SOURCE RECORDS:
---------------
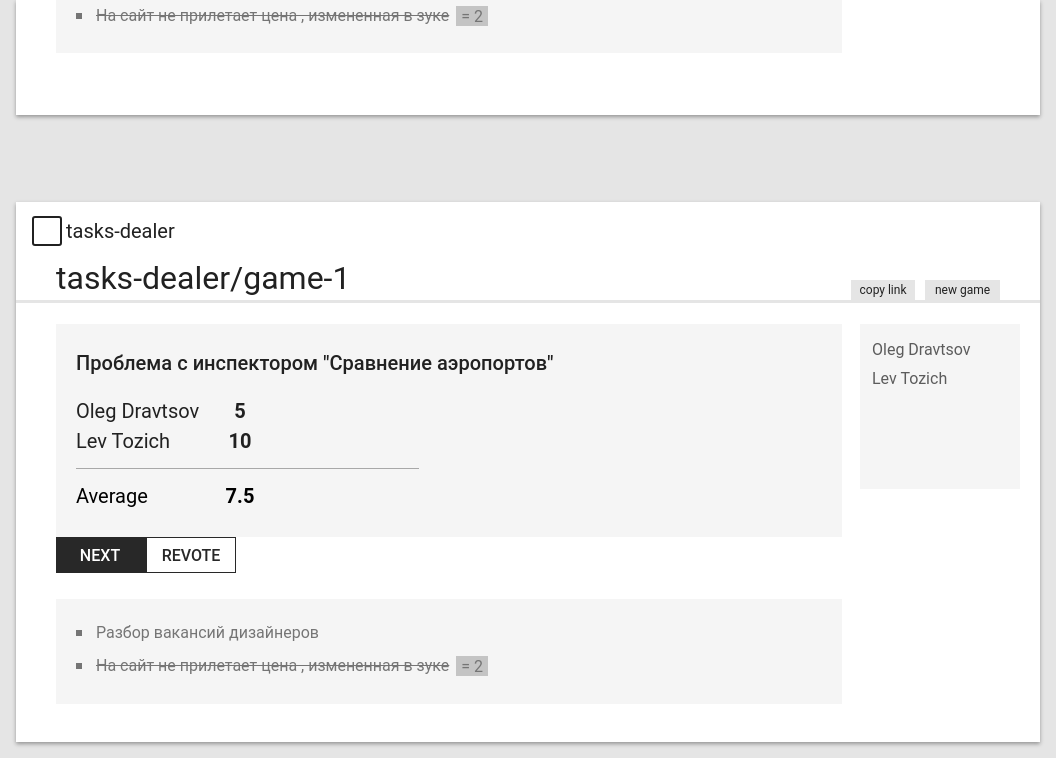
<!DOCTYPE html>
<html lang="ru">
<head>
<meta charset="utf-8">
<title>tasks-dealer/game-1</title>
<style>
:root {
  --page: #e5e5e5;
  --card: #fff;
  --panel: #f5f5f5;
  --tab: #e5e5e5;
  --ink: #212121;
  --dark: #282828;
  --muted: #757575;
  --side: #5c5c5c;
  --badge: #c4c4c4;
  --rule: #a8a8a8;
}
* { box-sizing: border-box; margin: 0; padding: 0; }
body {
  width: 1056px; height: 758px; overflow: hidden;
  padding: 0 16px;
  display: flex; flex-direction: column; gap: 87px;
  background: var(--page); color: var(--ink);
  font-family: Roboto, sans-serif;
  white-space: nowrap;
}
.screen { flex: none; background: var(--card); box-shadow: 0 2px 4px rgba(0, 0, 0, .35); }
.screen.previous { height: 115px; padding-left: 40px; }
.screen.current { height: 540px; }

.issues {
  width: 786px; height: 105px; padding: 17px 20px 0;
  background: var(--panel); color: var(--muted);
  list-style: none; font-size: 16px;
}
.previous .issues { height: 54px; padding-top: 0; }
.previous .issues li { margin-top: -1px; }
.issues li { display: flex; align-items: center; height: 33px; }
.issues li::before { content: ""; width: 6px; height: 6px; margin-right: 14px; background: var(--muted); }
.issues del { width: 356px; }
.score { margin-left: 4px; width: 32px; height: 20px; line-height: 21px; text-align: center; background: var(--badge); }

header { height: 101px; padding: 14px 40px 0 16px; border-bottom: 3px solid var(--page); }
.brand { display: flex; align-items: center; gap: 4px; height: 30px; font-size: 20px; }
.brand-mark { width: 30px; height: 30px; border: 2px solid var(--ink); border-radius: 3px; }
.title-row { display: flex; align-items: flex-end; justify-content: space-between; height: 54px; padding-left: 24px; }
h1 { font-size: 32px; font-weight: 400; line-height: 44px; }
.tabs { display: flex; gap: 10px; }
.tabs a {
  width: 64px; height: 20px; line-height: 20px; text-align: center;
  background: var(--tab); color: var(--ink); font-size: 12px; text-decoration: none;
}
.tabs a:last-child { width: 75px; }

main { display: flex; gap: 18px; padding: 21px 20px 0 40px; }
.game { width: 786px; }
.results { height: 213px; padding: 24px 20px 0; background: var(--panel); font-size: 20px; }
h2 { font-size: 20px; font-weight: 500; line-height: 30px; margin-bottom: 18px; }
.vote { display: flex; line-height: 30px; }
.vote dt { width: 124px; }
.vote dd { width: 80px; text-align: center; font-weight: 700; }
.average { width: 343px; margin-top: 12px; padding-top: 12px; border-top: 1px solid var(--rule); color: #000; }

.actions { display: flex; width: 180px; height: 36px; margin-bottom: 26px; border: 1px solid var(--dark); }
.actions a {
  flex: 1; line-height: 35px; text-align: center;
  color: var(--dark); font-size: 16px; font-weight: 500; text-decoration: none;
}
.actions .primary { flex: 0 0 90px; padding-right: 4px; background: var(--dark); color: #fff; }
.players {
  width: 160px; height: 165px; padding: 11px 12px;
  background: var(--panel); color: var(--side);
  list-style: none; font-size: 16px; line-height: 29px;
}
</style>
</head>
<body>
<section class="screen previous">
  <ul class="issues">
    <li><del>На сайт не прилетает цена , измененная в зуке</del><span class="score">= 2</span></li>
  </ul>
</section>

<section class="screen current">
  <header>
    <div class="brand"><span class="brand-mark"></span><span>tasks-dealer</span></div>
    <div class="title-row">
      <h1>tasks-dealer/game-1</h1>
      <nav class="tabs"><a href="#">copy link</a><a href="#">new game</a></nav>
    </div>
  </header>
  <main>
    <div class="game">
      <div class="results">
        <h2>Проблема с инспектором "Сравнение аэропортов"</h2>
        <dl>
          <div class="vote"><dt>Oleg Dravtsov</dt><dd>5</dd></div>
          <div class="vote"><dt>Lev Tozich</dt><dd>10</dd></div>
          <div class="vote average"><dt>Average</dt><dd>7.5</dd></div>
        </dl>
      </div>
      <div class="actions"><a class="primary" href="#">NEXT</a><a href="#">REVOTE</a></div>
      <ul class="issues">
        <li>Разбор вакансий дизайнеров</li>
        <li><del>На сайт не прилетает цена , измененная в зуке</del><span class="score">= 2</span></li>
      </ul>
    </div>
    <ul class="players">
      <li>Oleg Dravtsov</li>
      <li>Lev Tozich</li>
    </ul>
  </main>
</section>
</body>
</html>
---------------
WHAT YOU SHOULD DO: Pictures stay out of the copy; print the material above exactly.

OUTPUT BELOW:
<!DOCTYPE html>
<html lang="ru">
<head>
<meta charset="utf-8">
<title>tasks-dealer/game-1</title>
<style>
:root {
  --page: #e5e5e5;
  --card: #fff;
  --panel: #f5f5f5;
  --tab: #e5e5e5;
  --ink: #212121;
  --dark: #282828;
  --muted: #757575;
  --side: #5c5c5c;
  --badge: #c4c4c4;
  --rule: #a8a8a8;
}
* { box-sizing: border-box; margin: 0; padding: 0; }
body {
  width: 1056px; height: 758px; overflow: hidden;
  padding: 0 16px;
  display: flex; flex-direction: column; gap: 87px;
  background: var(--page); color: var(--ink);
  font-family: Roboto, sans-serif;
  white-space: nowrap;
}
.screen { flex: none; background: var(--card); box-shadow: 0 2px 4px rgba(0, 0, 0, .35); }
.screen.previous { height: 115px; padding-left: 40px; }
.screen.current { height: 540px; }

.issues {
  width: 786px; height: 105px; padding: 17px 20px 0;
  background: var(--panel); color: var(--muted);
  list-style: none; font-size: 16px;
}
.previous .issues { height: 54px; padding-top: 0; }
.previous .issues li { margin-top: -1px; }
.issues li { display: flex; align-items: center; height: 33px; }
.issues li::before { content: ""; width: 6px; height: 6px; margin-right: 14px; background: var(--muted); }
.issues del { width: 356px; }
.score { margin-left: 4px; width: 32px; height: 20px; line-height: 21px; text-align: center; background: var(--badge); }

header { height: 101px; padding: 14px 40px 0 16px; border-bottom: 3px solid var(--page); }
.brand { display: flex; align-items: center; gap: 4px; height: 30px; font-size: 20px; }
.brand-mark { width: 30px; height: 30px; border: 2px solid var(--ink); border-radius: 3px; }
.title-row { display: flex; align-items: flex-end; justify-content: space-between; height: 54px; padding-left: 24px; }
h1 { font-size: 32px; font-weight: 400; line-height: 44px; }
.tabs { display: flex; gap: 10px; }
.tabs a {
  width: 64px; height: 20px; line-height: 20px; text-align: center;
  background: var(--tab); color: var(--ink); font-size: 12px; text-decoration: none;
}
.tabs a:last-child { width: 75px; }

main { display: flex; gap: 18px; padding: 21px 20px 0 40px; }
.game { width: 786px; }
.results { height: 213px; padding: 24px 20px 0; background: var(--panel); font-size: 20px; }
h2 { font-size: 20px; font-weight: 500; line-height: 30px; margin-bottom: 18px; }
.vote { display: flex; line-height: 30px; }
.vote dt { width: 124px; }
.vote dd { width: 80px; text-align: center; font-weight: 700; }
.average { width: 343px; margin-top: 12px; padding-top: 12px; border-top: 1px solid var(--rule); color: #000; }

.actions { display: flex; width: 180px; height: 36px; margin-bottom: 26px; border: 1px solid var(--dark); }
.actions a {
  flex: 1; line-height: 35px; text-align: center;
  color: var(--dark); font-size: 16px; font-weight: 500; text-decoration: none;
}
.actions .primary { flex: 0 0 90px; padding-right: 4px; background: var(--dark); color: #fff; }
.players {
  width: 160px; height: 165px; padding: 11px 12px;
  background: var(--panel); color: var(--side);
  list-style: none; font-size: 16px; line-height: 29px;
}
</style>
</head>
<body>
<section class="screen previous">
  <ul class="issues">
    <li><del>На сайт не прилетает цена , измененная в зуке</del><span class="score">= 2</span></li>
  </ul>
</section>

<section class="screen current">
  <header>
    <div class="brand"><span class="brand-mark"></span><span>tasks-dealer</span></div>
    <div class="title-row">
      <h1>tasks-dealer/game-1</h1>
      <nav class="tabs"><a href="#">copy link</a><a href="#">new game</a></nav>
    </div>
  </header>
  <main>
    <div class="game">
      <div class="results">
        <h2>Проблема с инспектором "Сравнение аэропортов"</h2>
        <dl>
          <div class="vote"><dt>Oleg Dravtsov</dt><dd>5</dd></div>
          <div class="vote"><dt>Lev Tozich</dt><dd>10</dd></div>
          <div class="vote average"><dt>Average</dt><dd>7.5</dd></div>
        </dl>
      </div>
      <div class="actions"><a class="primary" href="#">NEXT</a><a href="#">REVOTE</a></div>
      <ul class="issues">
        <li>Разбор вакансий дизайнеров</li>
        <li><del>На сайт не прилетает цена , измененная в зуке</del><span class="score">= 2</span></li>
      </ul>
    </div>
    <ul class="players">
      <li>Oleg Dravtsov</li>
      <li>Lev Tozich</li>
    </ul>
  </main>
</section>
</body>
</html>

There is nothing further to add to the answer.